Some lines in the material below hold the word "clamp". Copy all of them.

Available data –
--------
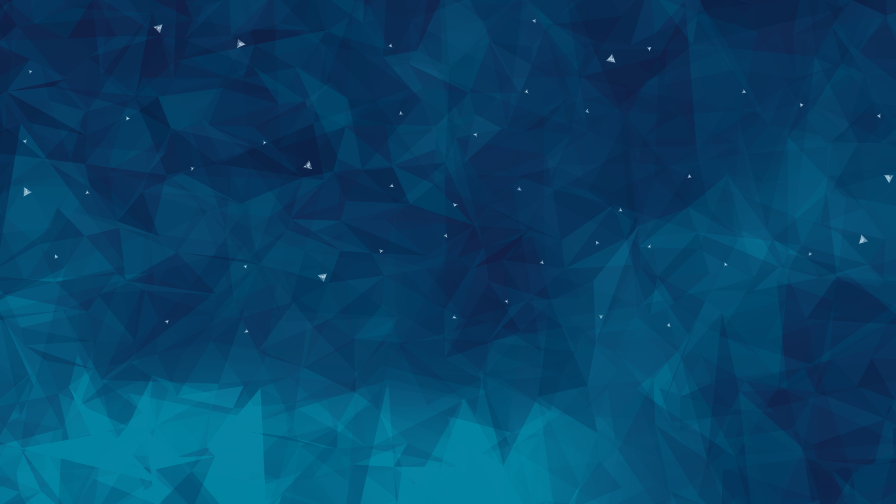
This background is drawn by a WebGL 1 fragment shader. Its source:

```glsl
precision highp float;
// Night-blue low-poly backdrop: several jittered triangle meshes are layered
// translucently over a smooth tone field, then coloured by a navy-to-cyan ramp.
// Small faceted sparkles are scattered over the upper part.
uniform vec2 u_resolution;

vec2 hash2(vec2 p) {
    vec3 q = fract(p.xyx * vec3(0.1031, 0.1030, 0.0973));
    q += dot(q, q.yzx + 33.33);
    return fract((q.xx + q.yz) * q.zy);
}

float blob(vec2 p, vec2 center, vec2 radius) {
    vec2 d = (p - center) / radius;
    return exp(-dot(d, d));
}

// Broad light and shade; p is in canvas heights
float toneField(vec2 p) {
    float low = 1.0 - smoothstep(0.10, 0.32, p.y);
    float left = 1.0 - smoothstep(1.0, 1.55, p.x);
    float tone = 0.37 - 0.14 * smoothstep(0.6, 1.0, p.y) + 0.48 * low * left;
    tone += 0.32 * blob(p, vec2(1.56, 0.52), vec2(0.24, 0.13));
    tone += 0.26 * blob(p, vec2(0.05, 0.38), vec2(0.24, 0.22));
    tone += 0.17 * blob(p, vec2(0.62, 0.50), vec2(0.16, 0.16));
    tone += 0.24 * blob(p, vec2(1.22, 0.32), vec2(0.22, 0.16));
    tone += 0.16 * blob(p, vec2(0.85, 0.80), vec2(0.25, 0.20));
    tone += 0.28 * blob(p, vec2(0.42, 0.17), vec2(0.22, 0.10));
    tone += 0.22 * blob(p, vec2(0.88, 0.04), vec2(0.20, 0.12));
    tone -= 0.30 * blob(p, vec2(0.98, 0.42), vec2(0.14, 0.16));
    tone -= 0.18 * blob(p, vec2(0.65, 0.66), vec2(0.18, 0.16));
    tone -= 0.18 * blob(p, vec2(1.36, 0.68), vec2(0.20, 0.14));
    tone -= 0.20 * blob(p, vec2(1.70, 0.18), vec2(0.26, 0.25));
    tone -= 0.12 * blob(p, vec2(0.40, 0.36), vec2(0.20, 0.08));
    return tone - 0.14 * blob(p, vec2(0.05, 0.90), vec2(0.35, 0.30));
}

vec3 ramp(float t) {
    vec3 c = mix(vec3(0.05, 0.13, 0.28), vec3(0.025, 0.21, 0.37), clamp(t / 0.3, 0.0, 1.0));
    c = mix(c, vec3(0.02, 0.27, 0.42), clamp((t - 0.3) / 0.2, 0.0, 1.0));
    c = mix(c, vec3(0.02, 0.34, 0.49), clamp((t - 0.5) / 0.22, 0.0, 1.0));
    return mix(c, vec3(0.01, 0.51, 0.63), clamp((t - 0.72) / 0.28, 0.0, 1.0));
}

vec2 meshVertex(vec2 cell, float seed) {
    return cell + 0.98 * (hash2(cell + seed) - 0.5);
}

float edgeDistance(vec2 p, vec2 a, vec2 b) {
    vec2 e = b - a, d = p - a;
    return (e.x * d.y - e.y * d.x) / max(length(e), 0.0001);
}

float triangleCover(vec2 p, vec2 a, vec2 b, vec2 c, float pixel) {
    float winding = edgeDistance(c, a, b) < 0.0 ? -1.0 : 1.0;
    vec3 d = winding * vec3(edgeDistance(p, a, b), edgeDistance(p, b, c), edgeDistance(p, c, a));
    return clamp(min(d.x, min(d.y, d.z)) / pixel + 0.5, 0.0, 1.0);
}

// Blends one rotated, stretched triangle mesh over the surface (tone, tint)
vec2 meshLayer(vec2 surface, vec2 p, vec2 scale, float angle, float seed, float opacity) {
    mat2 turn = mat2(cos(angle), sin(angle), -sin(angle), cos(angle));
    vec2 q = turn * (p * scale);
    float pixel = 0.5 * (scale.x + scale.y) / u_resolution.y;
    for (int j = -1; j <= 1; j++) {
        for (int i = -1; i <= 1; i++) {
            vec2 cell = floor(q) + vec2(float(i), float(j));
            vec2 a = meshVertex(cell, seed);
            vec2 b = meshVertex(cell + vec2(1.0, 0.0), seed);
            vec2 c = meshVertex(cell + vec2(1.0, 1.0), seed);
            vec2 d = meshVertex(cell + vec2(0.0, 1.0), seed);
            // Random choice of the diagonal
            if (hash2(cell + seed + 7.3).x < 0.5) {
                vec2 first = a;
                a = b; b = c; c = d; d = first;
            }
            float patchiness = mix(0.25, 1.0, hash2(floor(cell / 3.0) + seed + 3.7).x);
            for (int k = 0; k < 2; k++) {
                vec2 m = k == 0 ? b : c;
                vec2 n = k == 0 ? c : d;
                float cover = triangleCover(q, a, m, n, pixel);
                if (cover > 0.0) {
                    vec2 h = hash2(cell + seed + 19.1 + 31.7 * float(k));
                    vec2 centroid = ((a + m + n) / 3.0 * turn) / scale;
                    float tint = hash2(h * 97.0 + seed).x - 0.5;
                    vec2 facet = vec2(toneField(centroid) + 0.85 * (h.x - 0.5), tint);
                    float alpha = opacity * patchiness * (0.2 + 0.8 * h.y);
                    surface = mix(surface, facet, cover * alpha);
                }
            }
        }
    }
    return surface;
}

// Sparkle coverage: mostly tiny points, a few larger faceted triangles
float sparkles(vec2 p) {
    vec2 cell = floor(p / 0.14);
    vec2 h = hash2(cell + 51.7);
    vec2 center = (cell + 0.12 + 0.76 * hash2(cell + 83.1)) * 0.14;
    vec2 d = p - center;
    float present = step(h.x, 0.72) * step(0.33, center.y);
    float radius = h.y > 0.76 ? 0.0052 : 0.0022;
    float angle = atan(d.y, d.x + 0.00001) + 6.283 * h.x;
    float side = length(d) * cos(mod(angle, 2.0944) - 1.0472);
    float shape = clamp((radius - side) * u_resolution.y + 0.5, 0.0, 1.0);
    float facet = 0.35 + 0.65 * hash2(vec2(floor(angle / 1.0472), h.y * 91.0)).x;
    float core = exp(-dot(d, d) / (0.4 * radius * radius));
    return present * max(shape * facet * 0.8, core * 0.9);
}

void main() {
    vec2 p = gl_FragCoord.xy / u_resolution.y;
    vec2 surface = vec2(toneField(p), 0.0);
    surface = meshLayer(surface, p, vec2(5.0, 4.4), 0.35, 11.0, 1.0);
    surface = meshLayer(surface, p, vec2(6.0, 9.0), 2.10, 129.0, 0.70);
    surface = meshLayer(surface, p, vec2(12.0, 7.0), 0.90, 47.0, 0.65);
    surface = meshLayer(surface, p, vec2(11.0, 17.0), -0.25, 83.0, 0.55);
    vec3 color = ramp(surface.x) + surface.y * vec3(0.06, -0.01, 0.01);
    color = mix(color, vec3(0.80, 0.91, 0.98), sparkles(p));
    gl_FragColor = vec4(color, 1.0);
}
```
--------
Answer space –
    vec3 c = mix(vec3(0.05, 0.13, 0.28), vec3(0.025, 0.21, 0.37), clamp(t / 0.3, 0.0, 1.0));
    c = mix(c, vec3(0.02, 0.27, 0.42), clamp((t - 0.3) / 0.2, 0.0, 1.0));
    c = mix(c, vec3(0.02, 0.34, 0.49), clamp((t - 0.5) / 0.22, 0.0, 1.0));
    return mix(c, vec3(0.01, 0.51, 0.63), clamp((t - 0.72) / 0.28, 0.0, 1.0));
    return clamp(min(d.x, min(d.y, d.z)) / pixel + 0.5, 0.0, 1.0);
    float shape = clamp((radius - side) * u_resolution.y + 0.5, 0.0, 1.0);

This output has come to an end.